Finance Minister Michael Noonan on Six One this evening
Finance Minister Michael Noonan appeared on RTÉ’s Six One this evening to explain why a Commission of Inquiry will be carried out into certain transactions by IBRC.
“What has changed my mind on the process [of a review into IBRC] is that, since then, new allegations have been made. There’s no evidence underpinning any allegations but the allegations are now causing public concern and the review, in my view, is insufficient to deal with the new allegations so I recommended that the Government do a full Commission of Investigation which would report but the end of the year…”
“A new set of allegations emerged, surrounding the speech made by Deputy Catherine Murphy in the Dáil and that, together with the fact that there were cases before the courts about the publication of Deputy Murphy’s speech heightened public concern and I believe, at this stage, it’s in the public interest to put the matter in the hands of a judge who, under the powers of the 2004 Act will examine everything, including the original allegations which gave rise to the review by the liquidators and taking into account the new allegations as well…”
“There may be wrongdoing but, if there is, there’s no evidence of it in any set of allegations. And all we have is a series of allegations but there’s public disquiet, it’s increasing, it’s in the public interest to have these matters fully investigated. We can’t have a belief going around that there was actions that were improper and that, in some way or another, the taxpayer lost out…”
When pressed by host Brian Dobson about the drip feed of information, following the way in which he answered questions put to him in the Dáil by Catherine Murphy – she asked 19 parliamentary questions before she got a comprehensive reply – Mr Noonan said:
“I answered questions, absolutely fully in the way questions are answered in the Dáil. There were full answers made but, obviously, if you go for Freedom of Information and look for a full file, you’ll get background information as well.
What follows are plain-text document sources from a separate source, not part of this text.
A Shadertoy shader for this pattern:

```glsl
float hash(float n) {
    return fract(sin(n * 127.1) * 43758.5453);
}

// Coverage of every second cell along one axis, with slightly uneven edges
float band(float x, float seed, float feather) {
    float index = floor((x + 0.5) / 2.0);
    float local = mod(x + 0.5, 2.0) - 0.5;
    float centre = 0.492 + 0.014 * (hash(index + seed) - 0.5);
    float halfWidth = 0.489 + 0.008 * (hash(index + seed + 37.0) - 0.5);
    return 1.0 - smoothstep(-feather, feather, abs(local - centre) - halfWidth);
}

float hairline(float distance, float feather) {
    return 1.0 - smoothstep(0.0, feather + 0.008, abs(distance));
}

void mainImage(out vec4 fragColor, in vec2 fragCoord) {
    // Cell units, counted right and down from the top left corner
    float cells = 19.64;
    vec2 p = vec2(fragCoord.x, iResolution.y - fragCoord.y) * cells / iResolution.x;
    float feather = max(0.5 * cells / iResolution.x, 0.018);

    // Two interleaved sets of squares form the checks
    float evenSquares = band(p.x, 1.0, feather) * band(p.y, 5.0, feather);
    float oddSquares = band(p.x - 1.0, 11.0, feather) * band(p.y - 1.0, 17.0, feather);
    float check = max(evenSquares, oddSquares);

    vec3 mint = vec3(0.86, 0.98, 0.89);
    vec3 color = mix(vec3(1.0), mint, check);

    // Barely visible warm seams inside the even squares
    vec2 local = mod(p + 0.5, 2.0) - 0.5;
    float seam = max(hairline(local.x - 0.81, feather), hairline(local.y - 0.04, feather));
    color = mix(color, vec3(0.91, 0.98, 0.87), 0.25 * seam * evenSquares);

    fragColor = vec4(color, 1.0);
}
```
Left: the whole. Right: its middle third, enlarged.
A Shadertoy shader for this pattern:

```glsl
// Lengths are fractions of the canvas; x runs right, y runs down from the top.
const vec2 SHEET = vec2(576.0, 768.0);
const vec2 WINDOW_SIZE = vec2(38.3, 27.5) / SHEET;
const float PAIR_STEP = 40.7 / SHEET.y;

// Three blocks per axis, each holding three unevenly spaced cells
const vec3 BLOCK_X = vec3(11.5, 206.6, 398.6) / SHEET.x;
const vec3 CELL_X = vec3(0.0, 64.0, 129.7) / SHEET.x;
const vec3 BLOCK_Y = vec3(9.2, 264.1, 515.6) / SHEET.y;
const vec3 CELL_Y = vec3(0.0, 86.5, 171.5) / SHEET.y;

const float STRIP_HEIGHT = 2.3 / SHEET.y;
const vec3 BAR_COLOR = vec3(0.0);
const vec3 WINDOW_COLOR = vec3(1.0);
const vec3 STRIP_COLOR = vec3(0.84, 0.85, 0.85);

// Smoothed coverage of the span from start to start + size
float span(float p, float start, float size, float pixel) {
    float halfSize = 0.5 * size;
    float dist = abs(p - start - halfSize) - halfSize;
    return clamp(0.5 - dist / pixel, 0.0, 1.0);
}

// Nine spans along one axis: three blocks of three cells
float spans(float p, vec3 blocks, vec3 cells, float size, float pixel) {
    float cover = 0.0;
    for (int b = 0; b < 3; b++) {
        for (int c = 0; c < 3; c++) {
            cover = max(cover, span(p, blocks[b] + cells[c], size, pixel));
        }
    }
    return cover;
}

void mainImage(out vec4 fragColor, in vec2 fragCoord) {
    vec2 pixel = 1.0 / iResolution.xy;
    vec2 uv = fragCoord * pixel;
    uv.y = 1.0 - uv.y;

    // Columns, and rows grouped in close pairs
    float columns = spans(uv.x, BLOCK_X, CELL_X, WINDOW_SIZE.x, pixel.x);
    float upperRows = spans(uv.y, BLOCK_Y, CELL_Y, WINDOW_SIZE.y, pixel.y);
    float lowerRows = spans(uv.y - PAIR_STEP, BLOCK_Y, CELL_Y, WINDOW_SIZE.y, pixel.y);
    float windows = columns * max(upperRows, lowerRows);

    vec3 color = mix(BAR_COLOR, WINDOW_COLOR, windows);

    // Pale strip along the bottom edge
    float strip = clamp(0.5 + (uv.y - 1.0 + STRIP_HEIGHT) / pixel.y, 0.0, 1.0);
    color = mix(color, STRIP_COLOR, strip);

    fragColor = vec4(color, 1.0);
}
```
But there’s a methodology in the Dáil, if somebody feels the answers they got are inadequate. They can refer it to the Ceann Comhairle and adjudicate. Now the questions were adequately answered and of course there’s a drip feed of information – there’s thousands of documents, thousands of pages of documents in IBRC and thousands in the Department of Finance… You don’t produce full files when one specific question is asked”
Mr Noonan’s department has also released a four-page document containing the draft terms of the inquiry.
From the draft:
Meanwhile…Philip Ryan in the Irish Independent reported tonight:
“The Department of Finance has discovered a tranche of board meeting minutes from the Irish Bank Resolution Company (IBRC) which Finance Minister Michael Noonan previously said he had not received.”
“The minutes include the IBRC board meeting where the sale of Siteserv to a company owned by businessman Denis O’Brien was discussed. However, the details of the sale, including the payment of €5m to Siteserv shareholders, was not outlined in the documents… A Department of Finance source said the files, which are described as ‘board packs’ were “incorrectly filed” in the Department and only recently discovered… A Department of Finance source said the documents do not change the fact that the Minister was not made aware of the details of the Siteserv deal or any other significant transactions at IBRC.”
The Department of Finance has since published the minutes from the meeting on March 15 2012:
Readers will note the presence of former IBRC senior executive Richard Woodhouse at the meeting on March 15, 2012.
But, following a press conference held by former IBRC chairman Alan Dukes on April 24 of this year, the Irish Times reported, on April 25, that:
“Mr Dukes also revealed that Richard Woodhouse, then IBRC’s head of asset management, was kept out of discussions over the Siteserv deal within IBRC, as he also managed the relationship between the bank and Mr O’Brien. ‘We appointed Tom Hunerson instead, and also Peter Rossiter, the chief risk officer, to oversee the transaction,’ said Mr Dukes.”